The PGA Tour surprises and dismays its merger with LIV Golf as the backroom deal puts Saudi Arabia in a pivotal position.
For more than two years, the PGA Tour presented LIV Golf as a great evil. Because the tournament series that started in 2022, financed with hundreds of billions of euros from Saudi Arabia, competed with the market leader from the USA. Golfers who followed the LIV Tour’s lucrative lure were banned and PGA Tour Commissioner Jay Monahan blamed them for human rights abuses in Saudi Arabia.
That same Monahan now justifies his PGA Tour merging with LIV Golf. “I know what I have said in the past and what positions I have taken before. I am aware that people will call me a hypocrite,” said Monahan. “I accept this criticism, but circumstances are changing.”
Wesley Bryan: “I feel betrayed”
The word “hypocrite” is said to be used on Tuesday (06/06/2023) at a meeting with players on the edge of the Canadian Open in Toronto, the mood is described as heated. Many pros had remained loyal to the PGA Tour, had vehemently defended it and thus forgone the lavish prize money pots of the LIV Tour. The cooperation that has now been announced apparently caught them unprepared.
“I feel betrayed and will (…) not be able to trust anyone on the corporate side of the PGA for a very long time,” tweeted Wesley Bryan. And Michael Kim wrote sarcastically: “Very curious how many people knew this deal was going through. About 5-7 people? It’s a player run organization right?”
PGA boss Monahan will become CEO of the new organization
Monahan defended the deal as a redemption after two years of unrest and confusion. “This will usher in a new era in global golf – for the better.” Monahan plays a central role in this era, as he becomes CEO and thus a central figure of the new, as yet nameless organization.
Jay Monahan, Commissioner of the PGA Tour
The PGA Tour is said to retain the majority of votes and therefore control over what is happening, but the Saudi Arabian sovereign wealth fund PIF (Public Investment Fund) receives extensive rights and great influence as a major donor. The governor of the sovereign wealth fund, Yasir al-Rumayyan, will chair the new organization. This is how Saudi Arabia rises from being an unpopular disruptive factor to becoming a co-decision-maker in the control center of golf.
The 2023 season will probably go ahead as planned, but golf will certainly change in 2024. LIV Golf is increasingly focusing on team formats and only plays three rounds instead of four on the courses. The name LIV stands for the Roman number 54, the total number of holes.
Saudi Arabia invests heavily in sport
The state of Saudi Arabia is currently investing heavily in the sport, for example with its Formula 1 race, the takeover of the Premier League-clubs Newcastle United and the signing of football superstars like Cristiano Ronaldo and Karim Benzema. In recent years, the significantly smaller neighboring countries Qatar, Bahrain and the United Arab Emirates have presented with major sporting events.

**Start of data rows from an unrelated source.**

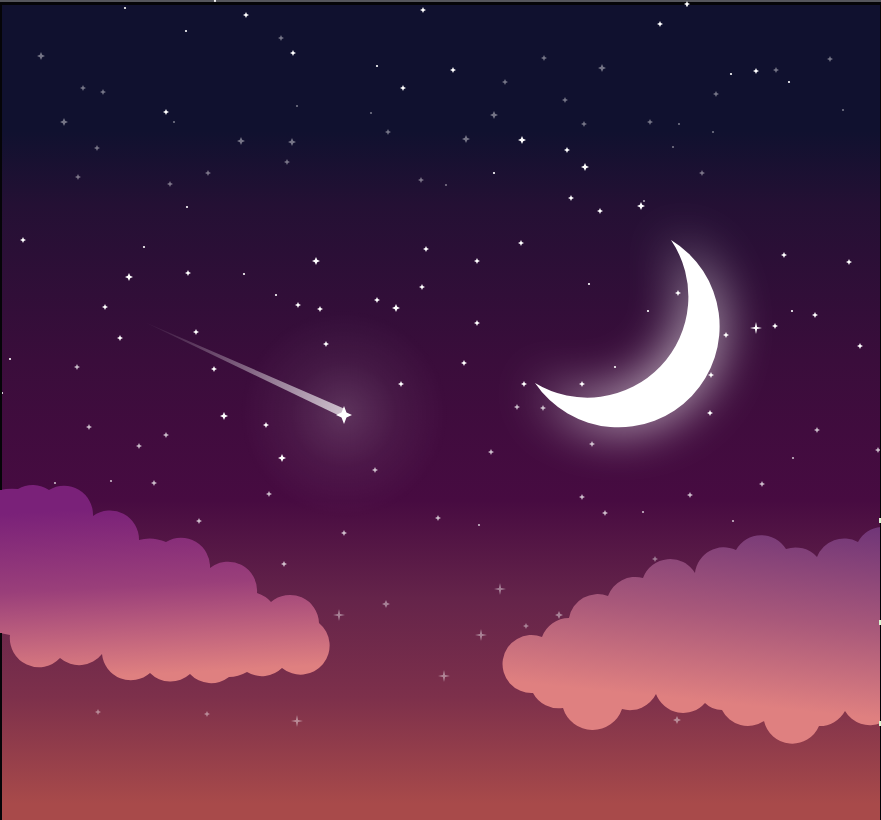
<!DOCTYPE html>
<html lang="en">
<head>
<meta charset="utf-8">
<title>Night sky</title>
<style>
:root {
  --night: #10112f;
  --indigo: #241034;
  --violet: #3a0d3b;
  --plum: #470b41;
  --wine: #65244a;
  --dusk: #7d304b;
  --ember: #a84a4a;
  --cloud-top: #7a2179;
  --cloud-mid: #9a3f7a;
  --cloud-base: #df8080;
  --far-top: #713678;
  --far-mid: #a8587a;
  --light: #fff;
  --edge: #050508;
}
html, body { margin: 0; overflow: hidden; background: var(--night); }
.sky { display: block; width: 881px; height: 820px; }
.stars { fill: var(--light); }
.faint { opacity: .42; }
.soft { opacity: .72; }
</style>
</head>
<body>
<svg class="sky" viewBox="0 0 881 820" role="img" aria-label="Crescent moon, shooting star and pink clouds in a starry sky">
  <defs>
    <linearGradient id="sky-fade" x1="0" y1="0" x2="0" y2="1">
      <stop offset=".16" stop-color="var(--night)"/>
      <stop offset=".25" stop-color="var(--indigo)"/>
      <stop offset=".44" stop-color="var(--violet)"/>
      <stop offset=".61" stop-color="var(--plum)"/>
      <stop offset=".73" stop-color="var(--wine)"/>
      <stop offset=".85" stop-color="var(--dusk)"/>
      <stop offset=".98" stop-color="var(--ember)"/>
    </linearGradient>
    <linearGradient id="near-cloud" gradientUnits="userSpaceOnUse" x1="180" y1="485" x2="190" y2="682">
      <stop offset=".1" stop-color="var(--cloud-top)"/>
      <stop offset=".5" stop-color="var(--cloud-mid)"/>
      <stop offset=".95" stop-color="var(--cloud-base)"/>
    </linearGradient>
    <linearGradient id="far-cloud" gradientUnits="userSpaceOnUse" x1="735" y1="515" x2="715" y2="712">
      <stop offset="0" stop-color="var(--far-top)"/>
      <stop offset=".5" stop-color="var(--far-mid)"/>
      <stop offset=".95" stop-color="var(--cloud-base)"/>
    </linearGradient>
    <linearGradient id="trail-fade" gradientUnits="userSpaceOnUse" x1="140" y1="320" x2="344" y2="414">
      <stop offset="0" stop-color="var(--light)" stop-opacity="0"/>
      <stop offset="1" stop-color="var(--light)" stop-opacity=".7"/>
    </linearGradient>
    <radialGradient id="star-halo">
      <stop offset="0" stop-color="var(--light)" stop-opacity=".16"/>
      <stop offset=".5" stop-color="var(--light)" stop-opacity=".05"/>
      <stop offset="1" stop-color="var(--light)" stop-opacity="0"/>
    </radialGradient>
    <filter id="moon-glow" x="-60%" y="-60%" width="220%" height="220%">
      <feGaussianBlur stdDeviation="25"/>
    </filter>
    <path id="crescent" d="M671 240A101 101 0 1 1 535 383A101 101 0 0 0 671 240Z"/>
    <circle id="dot" r="1.1"/>
    <path id="star" d="M0-3L.9-.9L3 0L.9 .9L0 3L-.9 .9L-3 0L-.9-.9Z"/>
    <path id="spark" d="M0-4L1.2-1.2L4 0L1.2 1.2L0 4L-1.2 1.2L-4 0L-1.2-1.2Z"/>
    <path id="flare" d="M0-6L1.1-1.1L6 0L1.1 1.1L0 6L-1.1 1.1L-6 0L-1.1-1.1Z"/>
  </defs>

  <rect id="background" width="881" height="820" fill="url(#sky-fade)"/>

  <g id="moon" fill="var(--light)">
    <use href="#crescent" filter="url(#moon-glow)" opacity=".75"/>
    <use href="#crescent"/>
  </g>

  <g id="high-stars" class="stars faint">
    <use href="#spark" x="41" y="56"/>
    <use href="#star" x="83" y="88"/>
    <use href="#star" x="103" y="92"/>
    <use href="#spark" x="64" y="122"/>
    <use href="#star" x="97" y="148"/>
    <use href="#star" x="78" y="177"/>
    <use href="#star" x="170" y="184"/>
    <use href="#dot" x="174" y="122"/>
    <use href="#star" x="208" y="173"/>
    <use href="#spark" x="241" y="141"/>
    <use href="#spark" x="292" y="142"/>
    <use href="#star" x="287" y="162"/>
    <use href="#dot" x="297" y="106"/>
    <use href="#star" x="281" y="38"/>
    <use href="#dot" x="371" y="113"/>
    <use href="#star" x="388" y="132"/>
    <use href="#star" x="421" y="180"/>
    <use href="#dot" x="446" y="185"/>
    <use href="#spark" x="466" y="139"/>
    <use href="#spark" x="494" y="115"/>
    <use href="#star" x="505" y="82"/>
    <use href="#star" x="544" y="58"/>
    <use href="#star" x="565" y="100"/>
    <use href="#star" x="584" y="124"/>
    <use href="#spark" x="602" y="68"/>
    <use href="#star" x="650" y="122"/>
    <use href="#dot" x="679" y="124"/>
    <use href="#dot" x="673" y="147"/>
    <use href="#star" x="702" y="173"/>
    <use href="#dot" x="713" y="132"/>
    <use href="#star" x="716" y="94"/>
    <use href="#star" x="776" y="70"/>
    <use href="#star" x="830" y="59"/>
    <use href="#dot" x="843" y="110"/>
  </g>

  <g id="bright-stars" class="stars">
    <use href="#dot" x="125" y="8"/>
    <use href="#dot" x="215" y="1"/>
    <use href="#star" x="246" y="15"/>
    <use href="#dot" x="186" y="31"/>
    <use href="#star" x="293" y="53"/>
    <use href="#star" x="423" y="10"/>
    <use href="#dot" x="377" y="66"/>
    <use href="#star" x="453" y="70"/>
    <use href="#star" x="403" y="88"/>
    <use href="#star" x="166" y="112"/>
    <use href="#star" x="687" y="4"/>
    <use href="#star" x="660" y="24"/>
    <use href="#dot" x="731" y="74"/>
    <use href="#star" x="756" y="71"/>
    <use href="#dot" x="789" y="82"/>
    <use href="#spark" x="522" y="140"/>
    <use href="#star" x="567" y="150"/>
    <use href="#spark" x="585" y="167"/>
    <use href="#dot" x="494" y="173"/>
    <use href="#star" x="571" y="198"/>
    <use href="#star" x="600" y="211"/>
    <use href="#spark" x="641" y="206"/>
    <use href="#dot" x="644" y="201" opacity=".6"/>
    <use href="#dot" x="187" y="207"/>
    <use href="#star" x="23" y="240"/>
    <use href="#dot" x="144" y="247"/>
    <use href="#spark" x="129" y="277"/>
    <use href="#star" x="188" y="273"/>
    <use href="#dot" x="244" y="274"/>
    <use href="#spark" x="316" y="261"/>
    <use href="#star" x="426" y="249"/>
    <use href="#star" x="477" y="261"/>
    <use href="#star" x="521" y="243"/>
    <use href="#star" x="422" y="287"/>
    <use href="#star" x="105" y="307"/>
    <use href="#dot" x="276" y="295"/>
    <use href="#star" x="298" y="305"/>
    <use href="#star" x="320" y="309"/>
    <use href="#star" x="377" y="300"/>
    <use href="#spark" x="396" y="308"/>
    <use href="#star" x="477" y="323"/>
    <use href="#star" x="196" y="332"/>
    <use href="#star" x="120" y="338"/>
    <use href="#star" x="326" y="344"/>
    <use href="#star" x="214" y="369"/>
    <use href="#dot" x="10" y="359"/>
    <use href="#dot" x="2" y="393"/>
    <use href="#star" x="464" y="363"/>
    <use href="#star" x="401" y="384"/>
    <use href="#spark" x="224" y="416"/>
    <use href="#star" x="266" y="425"/>
    <use href="#spark" x="282" y="458"/>
    <use href="#star" x="524" y="384"/>
    <use href="#star" x="582" y="384"/>
    <use href="#star" x="678" y="293"/>
    <use href="#dot" x="589" y="284"/>
    <use href="#dot" x="648" y="311"/>
    <use href="#dot" x="615" y="367"/>
    <use href="#star" x="726" y="335"/>
    <use href="#star" x="711" y="375"/>
    <use href="#star" x="710" y="413"/>
    <use href="#star" x="784" y="255"/>
    <use href="#star" x="849" y="262"/>
    <use href="#flare" x="756" y="328"/>
    <use href="#star" x="775" y="326"/>
    <use href="#dot" x="792" y="311"/>
    <use href="#star" x="815" y="315"/>
    <use href="#star" x="860" y="346"/>
  </g>

  <g id="low-stars" class="stars soft">
    <use href="#star" x="77" y="367"/>
    <use href="#star" x="89" y="427"/>
    <use href="#star" x="139" y="446"/>
    <use href="#star" x="166" y="435"/>
    <use href="#star" x="154" y="483"/>
    <use href="#dot" x="111" y="481"/>
    <use href="#dot" x="55" y="483"/>
    <use href="#star" x="269" y="494"/>
    <use href="#star" x="199" y="521"/>
    <use href="#star" x="344" y="533"/>
    <use href="#star" x="284" y="564"/>
    <use href="#star" x="375" y="470"/>
    <use href="#star" x="491" y="452"/>
    <use href="#star" x="438" y="518"/>
    <use href="#dot" x="479" y="525"/>
    <use href="#star" x="517" y="407"/>
    <use href="#star" x="543" y="408"/>
    <use href="#star" x="592" y="444"/>
    <use href="#star" x="582" y="497"/>
    <use href="#star" x="605" y="513"/>
    <use href="#dot" x="643" y="512"/>
    <use href="#star" x="690" y="495"/>
    <use href="#star" x="762" y="484"/>
    <use href="#dot" x="733" y="521"/>
    <use href="#dot" x="793" y="458"/>
    <use href="#star" x="817" y="430"/>
    <use href="#star" x="878" y="450"/>
  </g>

  <g id="shooting-star">
    <circle cx="344" cy="414" r="105" fill="url(#star-halo)"/>
    <path d="M140 320L345 409L342 417Z" fill="url(#trail-fade)"/>
    <path d="M344 406L346.5 412.5L352 415L346.5 417.5L344 424L341.5 417.5L336 415L341.5 412.5Z" fill="var(--light)"/>
  </g>

  <g id="clouds">
    <path fill="url(#near-cloud)" d="M0 490Q9 488 18 489A29 29 0 0 1 49 490A29 29 0 0 1 93 516A29 29 0 0 1 139 540Q152 536 166 542A29 29 0 0 1 210 568A29 29 0 0 1 257 593Q266 596 271 602A29 29 0 0 1 319 623A29 29 0 1 1 282 668A29 29 0 0 1 247 672Q238 677 229 677A29 29 0 0 1 190 674A29 29 0 0 1 150 673A29 29 0 0 1 102 654A29 29 0 0 1 60 658A29 29 0 0 1 10 635L0 633Z"/>
    <path fill="url(#far-cloud)" d="M533 693A29 29 0 1 1 542 637A29 29 0 0 1 569 618A29 29 0 0 1 608 596A29 29 0 0 1 643 578A29 29 0 0 1 695 573A29 29 0 0 1 736 550A29 29 0 0 1 786 549A29 29 0 0 1 817 557A29 29 0 0 1 858 542A29 29 0 0 1 881 527V723A29 29 0 0 1 845 711A29 29 0 0 1 819 726A29 29 0 0 1 764 721A29 29 0 0 1 722 710Q712 710 705 703A29 29 0 0 1 656 694A29 29 0 0 1 622 709A31 31 0 0 1 563 708A29 29 0 0 1 533 693Z"/>
  </g>

  <g id="horizon-stars" class="stars faint">
    <use href="#flare" x="339" y="615"/>
    <use href="#spark" x="386" y="604"/>
    <use href="#flare" x="500" y="589"/>
    <use href="#flare" x="481" y="635"/>
    <use href="#flare" x="444" y="676"/>
    <use href="#star" x="526" y="626"/>
    <use href="#spark" x="559" y="615"/>
    <use href="#star" x="655" y="559" opacity="1"/>
    <use href="#spark" x="677" y="720"/>
    <use href="#star" x="98" y="712"/>
    <use href="#star" x="207" y="714"/>
    <use href="#flare" x="297" y="721"/>
  </g>

  <g id="border">
    <rect width="881" height="2" fill="#55565c"/>
    <rect y="2" width="881" height="3" fill="var(--edge)"/>
    <rect y="2" width="2" height="488" fill="var(--edge)"/>
    <rect y="633" width="2" height="187" fill="var(--edge)"/>
    <rect x="880" y="2" width="1" height="818" fill="var(--edge)"/>
    <g fill="#d8f5d0">
      <rect x="879" y="518" width="2" height="5"/>
      <rect x="879" y="620" width="2" height="5"/>
      <rect x="879" y="721" width="2" height="5"/>
    </g>
    <g class="stars">
      <use href="#dot" x="215" y="1"/>
      <use href="#star" x="687" y="4"/>
    </g>
  </g>
</svg>
</body>
</html>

Now Saudi Arabia is following suit, hosting the FIFA Club World Cup in 2023 and even winning the Asian Winter Games in 2029. A luxurious ski resort called Trojena is to be built in the middle of a cold but dry and barren mountain landscape. Another major goal is to host the 2030 World Cup.
Soft power and sports washing
The super-rich oil states gain respect and influence through major international events, this strategy is also known as soft power. In addition, the term sportswashing has established itself, it stands for image cultivation through sport, with which autocracies want to distract from human rights violations. Saudi Arabia is an absolute monarchy with no freedom of the press or freedom of expression, and women and minorities are oppressed. The dissident journalist Jamal Khashoggi was murdered in the Saudi Arabian embassy in Istanbul in 2018.
Many in the United States have also not forgotten that 15 of the 19 attackers of September 11 came from Saudi Arabia. Terry Strada, chair of 9/11 Families United, has repeatedly criticized Saudi investment in golf. After the agreement that has now been announced, she said that Monahan and the tour are “just more paid Saudi decoys taking billions of dollars to clean Saudi reputation”.
Profiteers: Martin Kaymer, Phil Mickelson and Donald Trump
Among the beneficiaries of the merger are the pros who joined LIV Golf despite criticism and uncertainty, including Germany’s Martin Kaymer and Phil Mickelson. “I’ve never been a fan of making peace with money“said Kaymer on Wednesday: “In that case, it’s a good story because golf isn’t suffering anymore.”. He’s been playing on the LIV tour so far.
And Donald Trump will probably also benefit, because the former US President and current Republican presidential candidate maintains close contacts with Saudi Arabia.
Three of the 14 tournaments on the 2023 LIV Tour will be held on Trump Empire golf courses, including the $80 million grand final from November 3-5. The venue is the Trump National Doral in the Saudi port city of Jeddah. It is foreseeable that Trump resorts will continue to play a major role in the future unified calendar.